Sutter also knows what it takes to succeed on the international stage as a player. The former Calgary Flames and New Jersey Devils head coach played for Canada on four occasions, including the 1986 world championship and 1984, 1987 and 1991 Canada Cups.
"It's exciting, it's a new challenge and one I'm looking forward to," Sutter said. "We all know what our ultimate goal is but it's a process to be able to get to that point and that process will start in August.
"We'll get after it then."
Canada's national junior team will gather in Brossard, Que., for practices on Aug. 4 and 5, before playing exhibition games in Lake Placid, N.Y., against Finland (Aug. 7), Sweden (Aug. 8) and the U.S. (Aug. 10).
The 2014 world junior tournament begins Dec. 26.
Groulx is the head coach and general manager of the Quebec Major Junior Hockey League's Gatineau Olympiques and McGill is the head coach of the Western Hockey League's Kootenay Ice.
Also on Wednesday, Dale Hunter was named head coach of Canada's national summer under-18 squad. The 52-year-old from Petrolia, Ont., will be joined by assistants Dominique Ducharme and D.J. Smith at the 2013 Memorial of Ivan Hlinka tournament in Breclav, Czech Republic and Piestany, Slovakia.
Hunter is the head coach, owner and president of the Ontario Hockey League's London Knights. Ducharme is head coach of the QMJHL's Halifax Mooseheads and Smith is head coach of the OHL's Oshawa Generals.
The U18 team will gather in Toronto for a selection camp late next month before travelling to Europe for the Aug. 5-10 tournament. Canada has won the annual summer event five straight years and 15 of the last 17 years.
"You see how much work goes into winning and that's why Canada wins," said Hunter, who also coached the NHL's Washington Capitals before returning to London. "If it was easy, it wouldn't be as much fun.
"In the playoffs you have seven games. You might lose the first two and you can redeem yourself. In a tournament like this you've got to be ready right off the hop and have them firing on all cylinders."
Hockey Canada also announced several changes to its Program of Excellence.
A new management group will oversee hockey operations for the program. Group members include Blainville-Boisbriand Armada GM Joel Bouchard, Phoenix Coyotes goaltender coach Sean Burke, Kelowna Rockets GM Bruce Hamilton and London Knights GM Mark Hunter.
The group will work directly with Brad Pascall and Scott Salmond to oversee operations of the under-17, under-18 and under-20 programs. Pascall is Hockey Canada's vice-president of hockey operations and national teams while Salmond is the senior director of hockey operations and national teams.
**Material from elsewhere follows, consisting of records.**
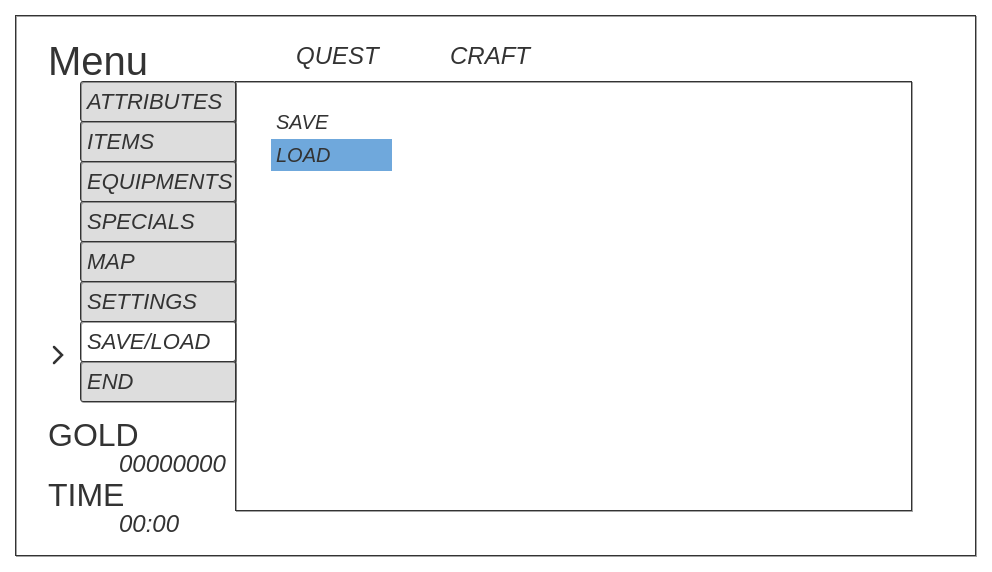
<!DOCTYPE html>
<html lang="en">
<head>
<meta charset="utf-8">
<title>Game menu: Save/Load</title>
<style>
:root {
  --ink: #333;
  --line-soft: rgba(51, 51, 51, .45);
  --paper: #fff;
  --tab: #ddd;
  --selected: #6fa8dc;
}
* { box-sizing: border-box; margin: 0; padding: 0; }
body {
  position: relative;
  width: 992px;
  height: 572px;
  overflow: hidden;
  background: var(--paper);
  color: var(--ink);
  font: italic 24px/1 "Liberation Sans", Arial, sans-serif;
}
a { color: inherit; text-decoration: none; }
ul { list-style: none; }
.outlined {
  border: 1px solid var(--ink);
  box-shadow: 1px 1px 0 var(--line-soft), inset 1px 1px 0 var(--line-soft);
}
.screen { position: absolute; left: 15px; top: 15px; width: 961px; height: 541px; }
.title { position: absolute; left: 48px; top: 41px; font: normal 40px/1 "Liberation Sans", Arial, sans-serif; }
.shortcuts { position: absolute; left: 296px; top: 44px; display: grid; grid-template-columns: 154px auto; }

.tabs { position: absolute; left: 80px; top: 81px; width: 156px; display: flex; flex-direction: column; }
.tab {
  height: 41px;
  padding-left: 6px;
  border-radius: 3px;
  background: var(--tab);
  font-size: 22px;
  line-height: 39px;
  white-space: nowrap;
}
.tab + .tab { margin-top: -1px; }
.tab a { display: block; }
.tab.current { background: var(--paper); }
.pointer {
  position: absolute;
  left: 48px;
  top: 343px;
  fill: none;
  stroke: var(--ink);
  stroke-width: 2.5;
  stroke-linecap: round;
}

.panel {
  position: absolute;
  left: 235px;
  top: 81px;
  width: 677px;
  height: 430px;
  padding: 24px 35px;
}
.actions { width: 121px; font-size: 20px; }
.actions li { height: 33px; padding-left: 5px; line-height: 33px; }
.actions .selected { height: 32px; line-height: 32px; background: var(--selected); }

.status { position: absolute; left: 48px; top: 419px; display: flex; flex-direction: column; }
.status dt { font-size: 32px; font-style: normal; }
.status dd { margin: 1px 0 3px 71px; }
</style>
</head>
<body>
<div class="screen outlined"></div>
<h1 class="title">Menu</h1>
<nav class="shortcuts" aria-label="Shortcuts">
  <a href="#">QUEST</a>
  <a href="#">CRAFT</a>
</nav>

<main class="panel outlined">
  <ul class="actions">
    <li><a href="#">SAVE</a></li>
    <li class="selected"><a href="#">LOAD</a></li>
  </ul>
</main>

<nav aria-label="Menu sections">
  <ul class="tabs">
    <li class="tab outlined"><a href="#">ATTRIBUTES</a></li>
    <li class="tab outlined"><a href="#">ITEMS</a></li>
    <li class="tab outlined"><a href="#">EQUIPMENTS</a></li>
    <li class="tab outlined"><a href="#">SPECIALS</a></li>
    <li class="tab outlined"><a href="#">MAP</a></li>
    <li class="tab outlined"><a href="#">SETTINGS</a></li>
    <li class="tab outlined current"><a href="#" aria-current="page">SAVE/LOAD</a></li>
    <li class="tab outlined"><a href="#">END</a></li>
  </ul>
</nav>
<svg class="pointer" width="20" height="24" viewBox="0 0 20 24" aria-hidden="true"><path d="M6 4L14 12L6 20"/></svg>

<dl class="status">
  <dt>GOLD</dt>
  <dd>00000000</dd>
  <dt>TIME</dt>
  <dd>00:00</dd>
</dl>
</body>
</html>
In addition, Ryan Jankowski has replaced Kevin Prendergast as the head scout of the men's Program of Excellence. Jankowski, 38, has spent the last three seasons as an amateur scout with the Montreal Canadiens after working five seasons as the assistant GM with the New York Islanders.
The Calgary native previously worked for Hockey Canada from 1996 to 2003 in a variety of roles. He will be responsible for all player evaluation and recruitment for Canada's national junior team and national men's U18 team development and selection camps, as well as evaluations with the U17 program.
The Program of Excellence policy committee remains in place to oversee direction of the program.
The committee includes Nicholson, chief operating officer Scott Smith, OHL commissioner and CHL president David Branch, QMJHL commissioner Gilles Courteau, WHL commissioner Ron Robison and Hockey Canada officers Joe Drago and Michael Brind'amour.
"We reached out to our best resources and that's people," Nicholson said. "I guess the buzzword today is retooling and we're really doing that.
"With the management group we have a component there where we have general managers from the CHL now involved and having Sean Burke, a player who had worn the (Canadian) jersey so many times and knows the international game, it's really a group that can work with Ryan to make sure we get the right players and build the right atmosphere as we go forward."